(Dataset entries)
⟨

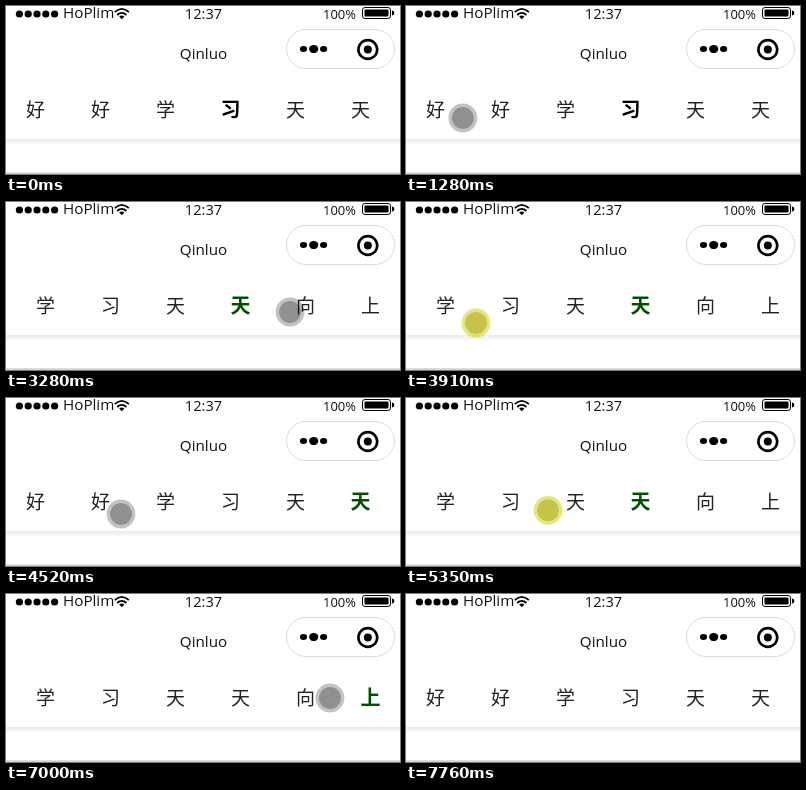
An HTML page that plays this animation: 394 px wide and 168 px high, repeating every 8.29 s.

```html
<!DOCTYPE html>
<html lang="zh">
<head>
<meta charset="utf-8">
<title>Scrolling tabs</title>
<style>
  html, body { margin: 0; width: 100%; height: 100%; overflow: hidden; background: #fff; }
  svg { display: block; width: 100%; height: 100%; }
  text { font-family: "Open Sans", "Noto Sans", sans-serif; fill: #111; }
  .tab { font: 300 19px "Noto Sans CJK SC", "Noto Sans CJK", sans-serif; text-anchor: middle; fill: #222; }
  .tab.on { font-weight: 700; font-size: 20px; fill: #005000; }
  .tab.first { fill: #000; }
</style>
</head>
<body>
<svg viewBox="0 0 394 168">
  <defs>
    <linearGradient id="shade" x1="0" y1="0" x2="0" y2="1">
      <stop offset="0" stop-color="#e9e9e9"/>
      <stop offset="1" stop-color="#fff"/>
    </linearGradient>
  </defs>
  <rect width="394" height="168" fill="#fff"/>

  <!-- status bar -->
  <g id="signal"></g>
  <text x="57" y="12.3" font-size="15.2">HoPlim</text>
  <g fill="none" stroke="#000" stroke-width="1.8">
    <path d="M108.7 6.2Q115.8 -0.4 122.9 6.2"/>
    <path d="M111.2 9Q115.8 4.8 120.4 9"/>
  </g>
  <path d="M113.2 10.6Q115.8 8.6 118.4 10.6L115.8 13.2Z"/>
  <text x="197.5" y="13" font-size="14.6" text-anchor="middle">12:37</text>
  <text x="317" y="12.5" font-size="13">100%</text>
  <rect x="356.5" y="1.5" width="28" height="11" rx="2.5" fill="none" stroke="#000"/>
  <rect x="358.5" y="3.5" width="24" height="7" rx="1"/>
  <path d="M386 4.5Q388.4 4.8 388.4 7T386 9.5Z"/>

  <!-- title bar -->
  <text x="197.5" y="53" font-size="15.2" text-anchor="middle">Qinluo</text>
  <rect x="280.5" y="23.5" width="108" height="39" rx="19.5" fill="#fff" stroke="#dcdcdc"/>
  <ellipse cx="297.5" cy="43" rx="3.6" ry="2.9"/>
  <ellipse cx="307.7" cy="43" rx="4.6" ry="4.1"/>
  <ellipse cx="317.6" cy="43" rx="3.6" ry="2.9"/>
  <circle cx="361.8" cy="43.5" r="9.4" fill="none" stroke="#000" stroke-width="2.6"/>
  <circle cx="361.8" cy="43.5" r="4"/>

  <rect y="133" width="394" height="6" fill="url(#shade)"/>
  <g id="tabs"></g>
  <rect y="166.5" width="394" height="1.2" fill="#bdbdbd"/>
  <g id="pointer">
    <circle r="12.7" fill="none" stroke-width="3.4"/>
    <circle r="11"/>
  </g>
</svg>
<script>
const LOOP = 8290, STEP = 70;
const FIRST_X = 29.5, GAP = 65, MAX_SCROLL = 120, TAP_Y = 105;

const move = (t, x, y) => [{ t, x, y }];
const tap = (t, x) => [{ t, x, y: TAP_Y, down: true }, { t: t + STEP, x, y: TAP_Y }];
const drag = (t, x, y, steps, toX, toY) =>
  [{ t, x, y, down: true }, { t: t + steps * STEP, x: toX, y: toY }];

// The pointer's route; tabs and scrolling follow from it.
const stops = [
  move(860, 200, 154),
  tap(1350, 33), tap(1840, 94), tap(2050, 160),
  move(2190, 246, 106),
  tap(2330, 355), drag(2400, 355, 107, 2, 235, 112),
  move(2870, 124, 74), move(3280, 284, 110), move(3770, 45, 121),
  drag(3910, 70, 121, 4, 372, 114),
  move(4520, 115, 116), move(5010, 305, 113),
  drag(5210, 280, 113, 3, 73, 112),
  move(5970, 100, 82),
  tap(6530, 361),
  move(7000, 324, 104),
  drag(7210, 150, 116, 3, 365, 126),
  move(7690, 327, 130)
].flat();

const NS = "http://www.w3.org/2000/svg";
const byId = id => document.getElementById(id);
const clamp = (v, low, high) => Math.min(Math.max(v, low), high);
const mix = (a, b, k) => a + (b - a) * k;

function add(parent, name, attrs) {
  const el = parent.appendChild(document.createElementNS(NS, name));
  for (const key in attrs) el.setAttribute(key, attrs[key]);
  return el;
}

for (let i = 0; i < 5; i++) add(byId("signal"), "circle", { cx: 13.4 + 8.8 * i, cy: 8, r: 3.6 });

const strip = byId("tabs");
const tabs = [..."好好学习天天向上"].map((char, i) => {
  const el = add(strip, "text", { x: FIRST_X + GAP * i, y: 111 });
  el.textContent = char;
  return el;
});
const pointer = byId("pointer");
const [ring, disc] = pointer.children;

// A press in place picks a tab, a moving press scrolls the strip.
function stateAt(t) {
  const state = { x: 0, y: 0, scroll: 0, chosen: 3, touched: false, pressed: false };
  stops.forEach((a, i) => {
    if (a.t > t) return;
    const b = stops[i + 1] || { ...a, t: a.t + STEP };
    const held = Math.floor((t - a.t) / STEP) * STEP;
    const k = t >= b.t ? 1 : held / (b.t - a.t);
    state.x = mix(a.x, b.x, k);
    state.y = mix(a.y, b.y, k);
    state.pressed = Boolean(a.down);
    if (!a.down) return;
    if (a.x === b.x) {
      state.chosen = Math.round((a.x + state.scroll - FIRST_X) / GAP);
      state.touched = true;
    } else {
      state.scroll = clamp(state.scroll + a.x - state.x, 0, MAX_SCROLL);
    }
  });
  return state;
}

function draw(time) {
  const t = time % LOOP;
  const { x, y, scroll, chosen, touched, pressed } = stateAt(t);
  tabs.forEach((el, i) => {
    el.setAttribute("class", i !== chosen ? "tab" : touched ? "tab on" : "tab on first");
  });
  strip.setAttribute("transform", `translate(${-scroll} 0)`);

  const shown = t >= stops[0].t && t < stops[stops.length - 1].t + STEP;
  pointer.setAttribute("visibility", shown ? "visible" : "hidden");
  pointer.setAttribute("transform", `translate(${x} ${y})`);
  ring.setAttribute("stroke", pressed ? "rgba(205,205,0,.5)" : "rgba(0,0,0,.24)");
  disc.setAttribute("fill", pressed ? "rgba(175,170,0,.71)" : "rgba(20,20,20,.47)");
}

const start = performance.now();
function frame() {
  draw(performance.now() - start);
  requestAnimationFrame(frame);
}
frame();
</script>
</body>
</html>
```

⟩
⟨

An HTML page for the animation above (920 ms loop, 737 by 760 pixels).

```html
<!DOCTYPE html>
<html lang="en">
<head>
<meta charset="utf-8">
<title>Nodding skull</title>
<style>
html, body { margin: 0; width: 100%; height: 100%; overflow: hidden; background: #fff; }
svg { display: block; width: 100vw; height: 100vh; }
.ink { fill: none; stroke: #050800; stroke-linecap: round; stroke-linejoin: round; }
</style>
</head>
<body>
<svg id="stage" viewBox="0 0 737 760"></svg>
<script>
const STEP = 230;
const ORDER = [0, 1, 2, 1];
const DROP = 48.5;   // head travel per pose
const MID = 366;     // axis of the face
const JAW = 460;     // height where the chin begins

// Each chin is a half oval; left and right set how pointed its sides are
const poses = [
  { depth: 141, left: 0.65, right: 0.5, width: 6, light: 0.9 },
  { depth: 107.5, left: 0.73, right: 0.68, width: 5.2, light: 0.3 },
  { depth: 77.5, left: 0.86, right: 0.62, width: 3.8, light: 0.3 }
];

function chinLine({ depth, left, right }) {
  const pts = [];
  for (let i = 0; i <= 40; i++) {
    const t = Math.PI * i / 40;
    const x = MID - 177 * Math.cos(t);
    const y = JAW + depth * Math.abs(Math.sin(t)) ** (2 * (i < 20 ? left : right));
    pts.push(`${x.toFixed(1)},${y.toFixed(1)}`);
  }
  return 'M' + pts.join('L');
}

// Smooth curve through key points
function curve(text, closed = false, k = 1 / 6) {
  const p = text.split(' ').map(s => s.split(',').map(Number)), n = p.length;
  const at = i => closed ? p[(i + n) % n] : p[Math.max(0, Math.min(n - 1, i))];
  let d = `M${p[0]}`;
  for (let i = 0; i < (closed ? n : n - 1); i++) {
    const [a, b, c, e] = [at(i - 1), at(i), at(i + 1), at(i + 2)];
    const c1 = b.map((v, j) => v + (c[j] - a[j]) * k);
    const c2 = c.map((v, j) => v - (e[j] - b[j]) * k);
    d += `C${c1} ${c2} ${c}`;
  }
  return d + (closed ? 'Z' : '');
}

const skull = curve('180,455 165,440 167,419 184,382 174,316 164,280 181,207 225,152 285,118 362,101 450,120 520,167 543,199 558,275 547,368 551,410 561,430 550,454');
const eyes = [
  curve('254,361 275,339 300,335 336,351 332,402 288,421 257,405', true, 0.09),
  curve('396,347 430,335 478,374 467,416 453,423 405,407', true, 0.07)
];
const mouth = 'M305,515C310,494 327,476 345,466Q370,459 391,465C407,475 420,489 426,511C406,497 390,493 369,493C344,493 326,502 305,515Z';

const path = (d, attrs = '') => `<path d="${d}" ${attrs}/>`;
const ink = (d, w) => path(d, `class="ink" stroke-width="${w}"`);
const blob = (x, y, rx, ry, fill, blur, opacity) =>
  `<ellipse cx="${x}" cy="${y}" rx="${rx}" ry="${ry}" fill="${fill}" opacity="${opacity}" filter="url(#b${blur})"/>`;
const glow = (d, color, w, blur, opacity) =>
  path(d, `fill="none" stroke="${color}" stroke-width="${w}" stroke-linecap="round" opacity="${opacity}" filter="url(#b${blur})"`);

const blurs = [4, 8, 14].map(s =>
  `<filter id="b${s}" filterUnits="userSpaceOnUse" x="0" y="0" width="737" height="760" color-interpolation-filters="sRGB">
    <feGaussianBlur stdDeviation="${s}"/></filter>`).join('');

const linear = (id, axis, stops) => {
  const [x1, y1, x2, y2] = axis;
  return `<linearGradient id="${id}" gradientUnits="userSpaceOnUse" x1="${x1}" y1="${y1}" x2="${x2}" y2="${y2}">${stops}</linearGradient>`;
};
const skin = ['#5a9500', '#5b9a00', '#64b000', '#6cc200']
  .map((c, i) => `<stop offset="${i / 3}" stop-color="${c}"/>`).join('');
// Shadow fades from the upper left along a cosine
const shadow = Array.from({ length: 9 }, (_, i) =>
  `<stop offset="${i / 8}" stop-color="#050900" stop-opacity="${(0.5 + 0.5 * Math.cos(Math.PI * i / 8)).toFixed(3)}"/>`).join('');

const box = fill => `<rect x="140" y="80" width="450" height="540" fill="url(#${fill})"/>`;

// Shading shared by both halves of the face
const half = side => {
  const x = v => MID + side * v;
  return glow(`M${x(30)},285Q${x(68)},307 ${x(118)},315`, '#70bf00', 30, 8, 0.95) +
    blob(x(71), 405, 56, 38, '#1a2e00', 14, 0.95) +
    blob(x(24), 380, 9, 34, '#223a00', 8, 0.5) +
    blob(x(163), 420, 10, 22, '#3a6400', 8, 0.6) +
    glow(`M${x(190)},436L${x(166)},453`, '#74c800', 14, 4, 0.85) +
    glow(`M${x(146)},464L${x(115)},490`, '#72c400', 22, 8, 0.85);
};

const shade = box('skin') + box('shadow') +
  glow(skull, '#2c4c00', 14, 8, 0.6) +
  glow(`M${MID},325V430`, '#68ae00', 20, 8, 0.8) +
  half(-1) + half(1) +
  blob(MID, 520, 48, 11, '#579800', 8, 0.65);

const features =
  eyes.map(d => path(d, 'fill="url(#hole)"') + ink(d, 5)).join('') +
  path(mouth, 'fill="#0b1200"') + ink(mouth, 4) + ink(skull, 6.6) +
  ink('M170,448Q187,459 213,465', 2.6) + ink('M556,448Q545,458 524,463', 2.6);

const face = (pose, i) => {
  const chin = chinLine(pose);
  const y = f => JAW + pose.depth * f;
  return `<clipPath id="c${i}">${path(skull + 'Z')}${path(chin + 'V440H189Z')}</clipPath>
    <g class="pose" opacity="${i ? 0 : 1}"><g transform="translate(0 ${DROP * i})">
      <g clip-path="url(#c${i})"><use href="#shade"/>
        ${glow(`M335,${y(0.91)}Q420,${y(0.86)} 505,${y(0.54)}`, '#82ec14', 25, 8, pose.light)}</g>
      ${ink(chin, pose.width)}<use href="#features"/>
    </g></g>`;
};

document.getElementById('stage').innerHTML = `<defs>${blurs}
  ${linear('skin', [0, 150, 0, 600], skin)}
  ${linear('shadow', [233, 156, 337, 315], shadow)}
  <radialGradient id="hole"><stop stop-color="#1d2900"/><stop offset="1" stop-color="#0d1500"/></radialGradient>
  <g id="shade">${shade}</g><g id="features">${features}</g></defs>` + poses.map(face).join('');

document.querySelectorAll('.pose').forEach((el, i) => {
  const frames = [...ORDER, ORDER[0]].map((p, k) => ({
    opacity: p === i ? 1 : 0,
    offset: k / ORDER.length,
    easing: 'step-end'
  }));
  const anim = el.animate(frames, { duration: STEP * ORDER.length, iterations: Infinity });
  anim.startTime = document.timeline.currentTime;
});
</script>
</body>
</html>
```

⟩

Work instructions
If a line in the data above contains "glow", return that line.

Expected answer
const glow = (d, color, w, blur, opacity) =>
  return glow(`M${x(30)},285Q${x(68)},307 ${x(118)},315`, '#70bf00', 30, 8, 0.95) +
    glow(`M${x(190)},436L${x(166)},453`, '#74c800', 14, 4, 0.85) +
    glow(`M${x(146)},464L${x(115)},490`, '#72c400', 22, 8, 0.85);
  glow(skull, '#2c4c00', 14, 8, 0.6) +
  glow(`M${MID},325V430`, '#68ae00', 20, 8, 0.8) +
        ${glow(`M335,${y(0.91)}Q420,${y(0.86)} 505,${y(0.54)}`, '#82ec14', 25, 8, pose.light)}</g>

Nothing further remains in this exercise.